Funny enough, people who know this fact still call up their local Starbucks today and try to order 4000 lattes in honor of Jobs.

 WTF fun facts

Source: “Because Of Steve Jobs’s First Public iPhone Call, Starbucks Still Gets Orders For 4,000 Lattes” — FastCompany

Advertisements
Advertisements

WTF Fun Fact 12585 – Ronald Wayne Sells Apple

We’ve all heard of Apple co-founders Steve Wozniak and Steve Jobs. But do you remember the third co-founder, Ronald Wayne?

The trio founded Apple Computer Company (now Apple, Inc) in 1976. But while Wozniak and Jobs each owned 45% of the company, Wayne had 10%, which would make him the tie-breaker in any disagreements between the two Steves.

He was the administrative brains among the computer geeks. And like any good businessman, he wanted to mitigate his risks.

Funny enough, Wayne’s first business sold slot machines (and ran out of luck, going into debt that he had to pay off personally).

The three met when they all worked at Atari, and Wayne invited Wozniak and Jobs to his house to discuss the future of computers. Jobs suggested they start a business, with Wayne (who was the 41-year-old “elder”) at the time acting as “the adult in the room.”

Wayne drafted the partnership agreement and designed Apple’s first logo (which was replaced the following year). But he got cold feet as he considered the future of the business in light of his past failure and the resulting debt.

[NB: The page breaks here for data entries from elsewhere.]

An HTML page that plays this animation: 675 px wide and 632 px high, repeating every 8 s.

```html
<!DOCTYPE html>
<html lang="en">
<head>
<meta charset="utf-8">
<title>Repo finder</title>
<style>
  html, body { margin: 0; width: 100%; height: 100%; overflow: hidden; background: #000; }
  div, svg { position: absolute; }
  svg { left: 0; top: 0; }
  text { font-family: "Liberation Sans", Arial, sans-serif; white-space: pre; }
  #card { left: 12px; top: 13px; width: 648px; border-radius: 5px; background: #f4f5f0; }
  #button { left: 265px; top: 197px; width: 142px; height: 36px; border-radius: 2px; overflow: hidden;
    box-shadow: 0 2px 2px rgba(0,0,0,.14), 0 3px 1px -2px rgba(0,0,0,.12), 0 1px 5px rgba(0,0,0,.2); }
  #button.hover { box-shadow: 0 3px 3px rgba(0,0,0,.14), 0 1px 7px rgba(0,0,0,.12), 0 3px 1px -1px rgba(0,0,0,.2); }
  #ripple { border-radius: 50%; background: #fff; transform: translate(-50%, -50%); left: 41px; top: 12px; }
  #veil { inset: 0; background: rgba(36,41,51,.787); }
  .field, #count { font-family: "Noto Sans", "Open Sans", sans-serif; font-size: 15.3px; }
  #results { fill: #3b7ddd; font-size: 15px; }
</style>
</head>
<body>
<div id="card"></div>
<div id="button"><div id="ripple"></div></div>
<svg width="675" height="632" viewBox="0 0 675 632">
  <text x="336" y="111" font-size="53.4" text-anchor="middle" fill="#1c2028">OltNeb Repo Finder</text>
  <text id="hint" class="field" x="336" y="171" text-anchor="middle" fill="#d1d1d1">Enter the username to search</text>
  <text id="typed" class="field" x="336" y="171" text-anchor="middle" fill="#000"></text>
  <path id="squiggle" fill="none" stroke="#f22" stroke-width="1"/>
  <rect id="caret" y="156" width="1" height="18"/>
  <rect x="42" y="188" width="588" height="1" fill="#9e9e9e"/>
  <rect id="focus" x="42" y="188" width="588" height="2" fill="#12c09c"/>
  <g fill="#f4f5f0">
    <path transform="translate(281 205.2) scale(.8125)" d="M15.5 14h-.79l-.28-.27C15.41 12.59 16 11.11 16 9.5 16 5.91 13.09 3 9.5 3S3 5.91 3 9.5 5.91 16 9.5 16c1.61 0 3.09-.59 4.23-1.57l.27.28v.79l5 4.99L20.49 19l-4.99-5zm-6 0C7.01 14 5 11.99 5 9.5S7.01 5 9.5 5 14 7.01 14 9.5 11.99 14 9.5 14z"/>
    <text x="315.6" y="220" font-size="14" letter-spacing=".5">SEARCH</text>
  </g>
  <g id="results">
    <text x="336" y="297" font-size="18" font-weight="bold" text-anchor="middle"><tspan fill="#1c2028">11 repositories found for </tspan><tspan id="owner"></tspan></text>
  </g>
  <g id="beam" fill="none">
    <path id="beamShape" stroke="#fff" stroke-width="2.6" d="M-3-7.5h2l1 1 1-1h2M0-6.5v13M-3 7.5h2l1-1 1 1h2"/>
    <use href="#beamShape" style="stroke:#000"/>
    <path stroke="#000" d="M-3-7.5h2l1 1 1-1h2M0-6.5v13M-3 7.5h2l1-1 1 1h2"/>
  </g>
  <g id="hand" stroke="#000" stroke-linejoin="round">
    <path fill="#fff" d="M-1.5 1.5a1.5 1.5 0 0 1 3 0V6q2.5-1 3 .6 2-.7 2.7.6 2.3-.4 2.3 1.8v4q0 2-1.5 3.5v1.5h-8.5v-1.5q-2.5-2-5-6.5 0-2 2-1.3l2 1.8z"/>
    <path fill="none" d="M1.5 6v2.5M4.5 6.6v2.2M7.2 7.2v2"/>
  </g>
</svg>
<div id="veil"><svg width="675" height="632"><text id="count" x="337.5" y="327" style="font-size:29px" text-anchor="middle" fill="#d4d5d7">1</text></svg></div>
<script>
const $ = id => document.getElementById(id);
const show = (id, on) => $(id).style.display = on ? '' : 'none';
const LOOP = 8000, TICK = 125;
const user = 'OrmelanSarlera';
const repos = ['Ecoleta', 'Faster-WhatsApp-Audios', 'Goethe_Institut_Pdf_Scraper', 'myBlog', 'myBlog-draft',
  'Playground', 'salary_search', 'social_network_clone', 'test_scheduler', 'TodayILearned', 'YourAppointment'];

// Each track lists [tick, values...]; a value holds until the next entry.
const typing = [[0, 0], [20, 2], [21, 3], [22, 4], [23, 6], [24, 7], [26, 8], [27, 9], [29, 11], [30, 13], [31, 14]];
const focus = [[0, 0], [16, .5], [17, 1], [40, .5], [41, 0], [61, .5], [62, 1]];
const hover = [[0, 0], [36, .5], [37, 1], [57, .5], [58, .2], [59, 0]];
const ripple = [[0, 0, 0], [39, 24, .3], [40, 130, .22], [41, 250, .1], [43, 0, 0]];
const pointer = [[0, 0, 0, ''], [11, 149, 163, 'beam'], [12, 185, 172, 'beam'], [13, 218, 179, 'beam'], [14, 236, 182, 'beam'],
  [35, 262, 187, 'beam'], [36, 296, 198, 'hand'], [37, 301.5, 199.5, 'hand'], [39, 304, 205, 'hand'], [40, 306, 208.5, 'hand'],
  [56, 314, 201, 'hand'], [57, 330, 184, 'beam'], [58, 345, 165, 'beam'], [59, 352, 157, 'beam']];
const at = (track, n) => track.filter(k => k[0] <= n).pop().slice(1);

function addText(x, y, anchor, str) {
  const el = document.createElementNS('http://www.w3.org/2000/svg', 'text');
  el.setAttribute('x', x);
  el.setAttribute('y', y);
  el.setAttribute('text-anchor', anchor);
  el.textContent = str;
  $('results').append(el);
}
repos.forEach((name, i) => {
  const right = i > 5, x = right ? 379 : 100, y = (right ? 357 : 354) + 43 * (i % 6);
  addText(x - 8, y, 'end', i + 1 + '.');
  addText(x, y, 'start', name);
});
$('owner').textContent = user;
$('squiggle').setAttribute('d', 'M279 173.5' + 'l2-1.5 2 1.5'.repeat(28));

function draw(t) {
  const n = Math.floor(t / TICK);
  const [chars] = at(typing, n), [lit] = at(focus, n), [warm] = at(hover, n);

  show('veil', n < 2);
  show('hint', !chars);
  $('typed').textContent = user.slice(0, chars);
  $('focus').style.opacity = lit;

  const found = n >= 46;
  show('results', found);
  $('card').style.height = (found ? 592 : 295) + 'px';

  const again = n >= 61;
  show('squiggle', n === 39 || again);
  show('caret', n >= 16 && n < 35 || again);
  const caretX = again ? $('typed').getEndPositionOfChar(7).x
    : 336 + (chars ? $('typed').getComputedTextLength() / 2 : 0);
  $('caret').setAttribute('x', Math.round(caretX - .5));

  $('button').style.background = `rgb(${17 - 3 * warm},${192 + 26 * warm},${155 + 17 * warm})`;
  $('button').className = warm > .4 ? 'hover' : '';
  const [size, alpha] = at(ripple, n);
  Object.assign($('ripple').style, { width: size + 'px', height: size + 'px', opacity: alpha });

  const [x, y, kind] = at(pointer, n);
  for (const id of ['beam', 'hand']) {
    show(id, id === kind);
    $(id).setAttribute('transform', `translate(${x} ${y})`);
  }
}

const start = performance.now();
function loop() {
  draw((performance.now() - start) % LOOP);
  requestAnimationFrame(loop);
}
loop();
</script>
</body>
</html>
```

Legally, all partners in a company are responsible for its debt, so when Jobs made a purchase order with a $15,000 loan, Wayne started to get cold feet. The vendor Jobs purchased from wasn’t known for being speedy with their deliveries, and Wayne saw warning signs.

His job at Apple also wasn’t his passion – he enjoyed engineering and his slot machine designs. So he did what any intelligent businessman might do – he moved on to greener pastures. Well, at least they seemed greener at the time.

Renouncing his 10% of the ownership after just 12 days (though Wozniak’s account is that it took a few months), Wayne sold his shares back for $800.

Just for comparison, in 2011, the contract signed by all 3 men in 1976 was sold at auction for $1.6 million. (Oh, and Wayne sold that as well – in the 1990s he gave it up for $500 before he knew what it might be worth someday.)

Wayne says that he made the best decision he could with the information he had at the time, which is respectable. And while he retired to a trailer park to collect stamps and play penny slots, he insists he doesn’t regret the decision.

Had he stayed with the company, his life would have certainly been different. Those shares would be worth a mind-boggling $300 BILLION today. – WTF fun facts

Source: “Apple just hit a $1 trillion market cap—here’s why its little-known third co-founder sold his 10% stake for $800” — CNBC

Advertisements
Advertisements
Advertisements
Advertisements
Advertisements
Advertisements
Advertisements
Advertisements
Advertisements
Advertisements
Advertisements
Advertisements
Advertisements
Advertisements